Prior to the onset of reforms in 1991, the capital market structure in India was subject to several controls and opaque procedures. The trading and settlement system was outdated and not in tune with international practices. The raising of capital from the securities market was regulated by India's Capital Issues (Control) Act, 1947. Under it, companies were required to obtain approval from the Controller of Capital Issues for raising funds in the market. In 1992, the Act was repealed and, with this, ended all controls relating to raising of funds from the market. Issuers of capital, however, are required to meet the guidelines of the Securities and Exchange Board of India (SEBI) on disclosures and protection of investors.
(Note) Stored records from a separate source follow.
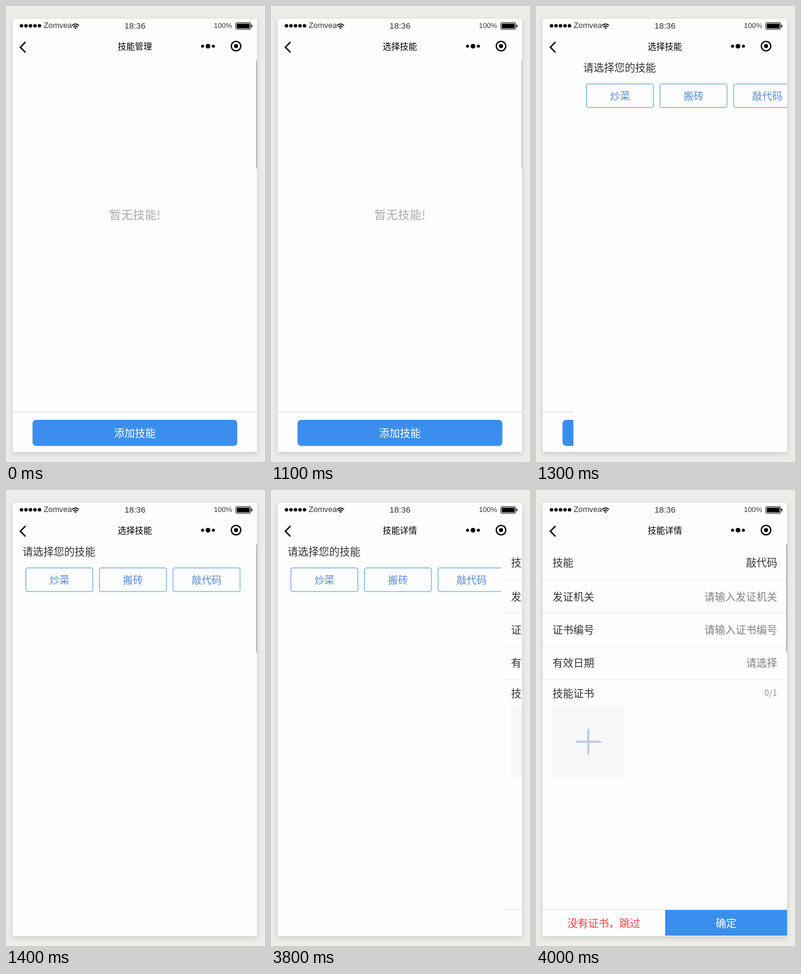
An HTML page that plays this animation: 423 px wide and 746 px high, repeating every 8 s.

```html
<!DOCTYPE html>
<html lang="zh-CN">
<head>
<meta charset="utf-8">
<title>技能管理</title>
<style>
  html, body { margin: 0; width: 100%; height: 100%; overflow: hidden; background: #ecede8; }
  svg { display: block; width: 100%; height: 100%; }
  text { font-family: "Noto Sans CJK SC", "Noto Sans CJK", sans-serif; font-size: 17px; fill: #333; }
  .status text { font-family: "Liberation Sans", Arial, sans-serif; }
  .phone { fill: #fefefe; filter: drop-shadow(0 3px 4px rgba(0, 0, 0, .14)); }
  .line { stroke: #ededed; }
  .mid { text-anchor: middle; }
  .end { text-anchor: end; }
  .hint { fill: #808080; }
  .blue { fill: #3a8eed; }
  .white { fill: #fff; }
</style>
</head>
<body>
<svg viewBox="0 0 423 746">
  <defs><clipPath id="view"><rect x="11" y="89" width="399" height="640.5"/></clipPath></defs>
  <rect class="phone" x="11" y="21" width="399" height="708.5"/>

  <g class="status">
    <g id="signal"></g>
    <text x="61.5" y="36" style="font-size:12.77px">Zomvea</text>
    <g fill="none" stroke="#000" stroke-width="1.7">
      <path d="M107.8 32Q113.5 26.6 119.2 32M110 34.3Q113.5 31 117 34.3"/>
      <path d="M111.6 35.6Q113.5 34 115.4 35.6L113.5 37.8Z" fill="#000" stroke="none"/>
    </g>
    <text class="mid" x="210.7" y="37" style="font-size:13.7px">18:36</text>
    <text x="339.6" y="36" style="font-size:11.7px">100%</text>
    <rect x="375.5" y="27.5" width="24" height="10.5" rx="1.5" fill="none" stroke="#000"/>
    <rect x="377" y="29" width="21" height="7.5" rx=".5"/>
    <rect x="400.7" y="30.5" width="1.6" height="4.5" rx=".8"/>
  </g>

  <path d="M31.8 58.8L23.4 67.4L31.8 76" fill="none" stroke="#111" stroke-width="2.4"/>
  <text id="title" class="mid" x="210.5" y="71.3" style="font-size:14px;fill:#000"></text>
  <circle cx="321" cy="65.7" r="2.5"/>
  <circle cx="329.9" cy="65.7" r="3.8"/>
  <circle cx="338.7" cy="65.7" r="2.5"/>
  <circle cx="375.7" cy="65.6" r="7.8" fill="none" stroke="#111" stroke-width="2.3"/>
  <circle cx="375.7" cy="65.6" r="3.3"/>

  <g clip-path="url(#view)">
    <g id="home">
      <text class="mid" x="210.5" y="348.7" style="font-size:19.4px;fill:#aaa">暂无技能!</text>
      <rect x="11" y="662.5" width="399" height="3.5" fill="#efefef"/>
      <rect class="blue" x="43.3" y="677" width="334.5" height="42.7" rx="6"/>
      <text class="mid white" x="210.5" y="705">添加技能</text>
    </g>
    <g id="choose">
      <rect x="11" y="89" width="399" height="641" fill="#fefefe"/>
      <text x="27" y="107.3">请选择您的技能</text>
      <g id="skills"></g>
    </g>
    <g id="detail">
      <rect x="11" y="89" width="399" height="641" fill="#fefefe"/>
      <g id="rows"></g>
      <text x="27" y="339.4">技能证书</text>
      <text class="end" x="394" y="336.6" style="font-size:14.2px;fill:#999">0/1</text>
      <rect x="27" y="353" width="117" height="118" fill="#f7f7f7"/>
      <path d="M66 411.8H105M85.5 392V431.5" stroke="#bac9df" stroke-width="3.2" stroke-linecap="round"/>
      <path d="M11 686.5H410" stroke="#e4e4e4"/>
      <text class="mid" x="110.7" y="715" style="fill:#f0413b">没有证书，跳过</text>
      <rect class="blue" x="211" y="687" width="199" height="42"/>
      <text class="mid white" x="310.5" y="715">确定</text>
    </g>
    <rect id="bar" x="409" y="89" width="1" height="177"/>
  </g>
</svg>
<script>
const LOOP = 8000, WIDTH = 399;
const $ = id => document.getElementById(id);

$("signal").innerHTML = [0, 1, 2, 3, 4]
  .map(i => `<circle cx="${25.3 + i * 7.35}" cy="32.3" r="2.85"/>`).join("");

$("skills").innerHTML = ["炒菜", "搬砖", "敲代码"].map((name, i) => {
  const x = 32.5 + i * 120.2;
  return `<rect x="${x}" y="127.5" width="109.3" height="38.6" rx="2.5" fill="none" stroke="#5496d8"/>
    <text class="mid" x="${x + 54.8}" y="153.2" style="font-size:16.4px;fill:#568ad0">${name}</text>`;
}).join("");

$("rows").innerHTML = [
  ["技能", "敲代码", 119, 147.5],
  ["发证机关", "请输入发证机关", 175, 201.5],
  ["证书编号", "请输入证书编号", 229, 255.5],
  ["有效日期", "请选择", 283, 309.5]
].map(([label, value, y, line], i) =>
  `<text x="27" y="${y + 6.4}">${label}</text>
   <text class="end ${i ? "hint" : ""}" x="394" y="${y + 6.2}">${value}</text>
   <path class="line" d="M11 ${line}H410"/>`).join("");

// Latest value whose start time has passed
const at = (steps, t) => steps.filter(([start]) => start <= t).pop()[1];

const titles = [[0, "技能管理"], [500, "选择技能"], [3600, "技能详情"]];
const chooseX = [[0, WIDTH], [1200, 233], [1300, 50], [1400, 0]];
const detailX = [[0, WIDTH], [3800, 365], [3900, 100], [4000, 0]];
const barFill = [[0, "#8c8c8c"], [1100, "#b8b8b8"], [1200, "none"], [1400, "#8c8c8c"],
  [3800, "none"], [4000, "#8c8c8c"]];

function draw(t) {
  $("title").textContent = at(titles, t);
  $("choose").setAttribute("transform", `translate(${at(chooseX, t)})`);
  $("detail").setAttribute("transform", `translate(${at(detailX, t)})`);
  $("bar").setAttribute("fill", at(barFill, t));
}

const begin = performance.now();
function tick() {
  draw((performance.now() - begin) % LOOP);
  requestAnimationFrame(tick);
}
tick();
</script>
</body>
</html>
```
As part of the capital market reforms, the regulatory authorities in India have been quite active in governing and watching matters related to capital issues. Companies have also tapped new sources of domestic and international equity/debt to redesign and strengthen their capital structure.
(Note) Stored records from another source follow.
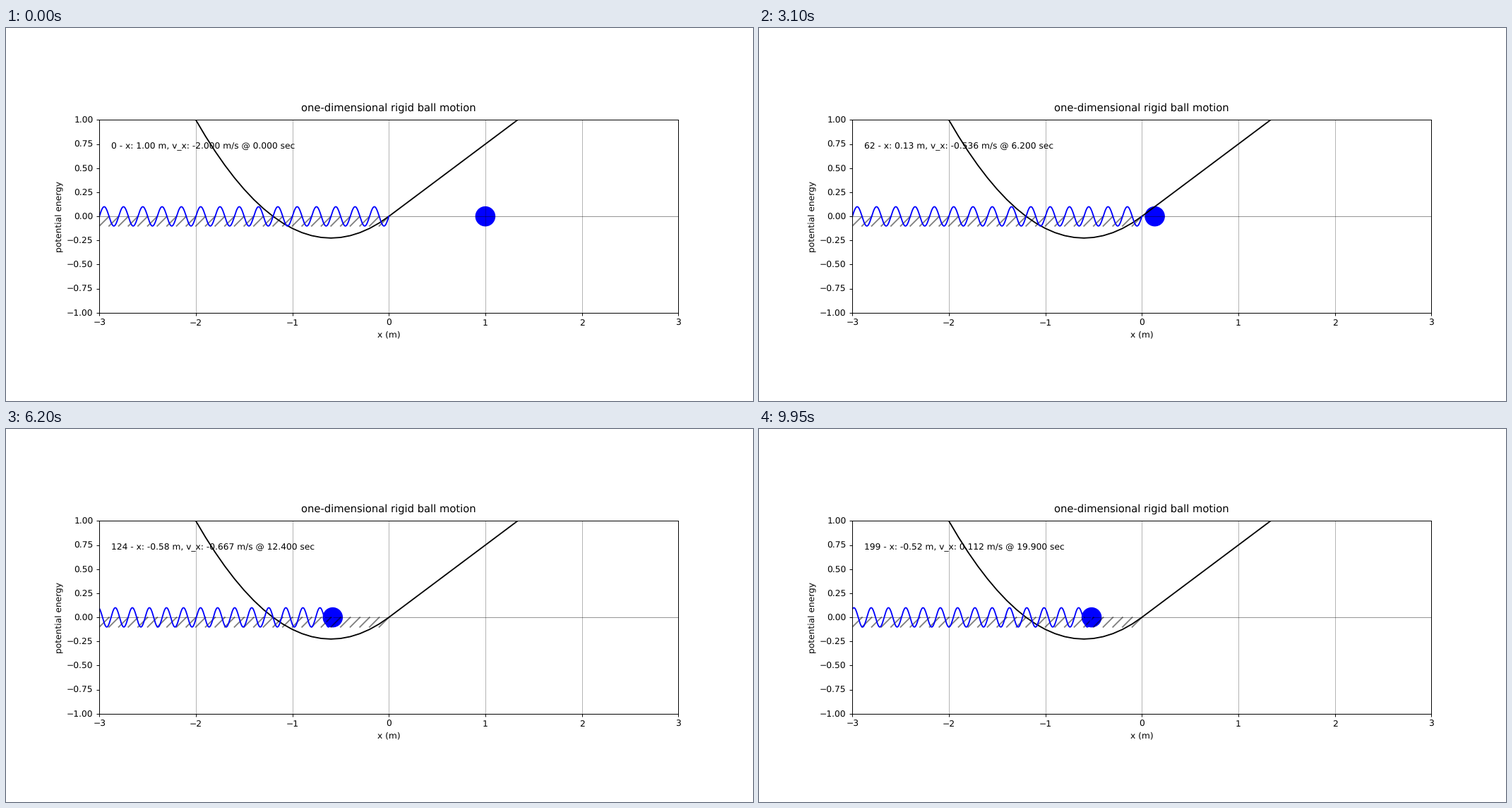
Write a matplotlib script that moves like this. It is 1058 by 529 pixels and loops after 10 s.

```python
import matplotlib.pyplot as plt
import numpy as np
from matplotlib.animation import FuncAnimation
from matplotlib.patches import Circle

FRAMES, INTERVAL = 200, 50
FRAME_DT, SUBSTEPS = 0.1, 200
GRAVITY, STIFFNESS, DAMPING = 3.0, 5.0, 0.2999  # per unit mass
MASS = 0.25
RADIUS = 0.1
SPRING_LENGTH, COIL = 5.0, 0.2

plt.rcParams["text.hinting"] = "no_hinting"


def simulate():
    """Ball falling onto a damped spring that only pushes for x < 0."""
    x, v = 1.0, -2.0
    dt = FRAME_DT / SUBSTEPS
    states = []
    for _ in range(FRAMES):
        states.append((x, v))
        for _ in range(SUBSTEPS):
            a = -GRAVITY
            if x < 0:
                a -= STIFFNESS * x + DAMPING * v
            v += a * dt
            x += v * dt
    return states


def potential(x):
    return MASS * (GRAVITY * x + np.where(x < 0, STIFFNESS * x**2 / 2, 0))


states = simulate()
coil_u = np.linspace(-SPRING_LENGTH, 0, 1001)
coil_y = RADIUS * np.sin(2 * np.pi * coil_u / COIL)

fig, ax = plt.subplots(figsize=(12, 6), dpi=1058 / 12)
ax.set(xlim=(-3, 3), ylim=(-1, 1), aspect="equal", xlabel="x (m)",
       ylabel="potential energy")
ax.set_title("one-dimensional rigid ball motion", pad=10.4)
ax.grid(axis="x", color="black", alpha=0.3)
ax.axhline(0, color="black", lw=0.8, alpha=0.42)

# Ground strokes under the spring
for left in np.arange(-30, 0) / 10:
    ax.plot([left, left + 0.1], [-RADIUS, 0], color="black", alpha=0.5)

xs = np.linspace(-3, 3, 61)
ax.plot(xs, potential(xs), color="black")
spring, = ax.plot([], [], color="blue")
ball = ax.add_patch(Circle((1, 0), RADIUS, color="blue"))
label = ax.text(0.02, 0.85, "", transform=ax.transAxes)


def update(i):
    x, v = states[i]
    end = min(x, 0)
    spring.set_data(end + coil_u * (1 + end / SPRING_LENGTH), coil_y)
    ball.center = x, 0
    label.set_text(f"{i} - x: {x:.2f} m, v_x: {v:.3f} m/s"
                   f" @ {i * FRAME_DT:.3f} sec")
    return spring, ball, label


anim = FuncAnimation(fig, update, frames=FRAMES, interval=INTERVAL,
                     repeat=True, repeat_delay=0)
plt.show()
```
This book gives a vivid account of capital market reforms in India. More importantly, it analyzes the impact of regulatory policy changes on the capital structure of Indian companies.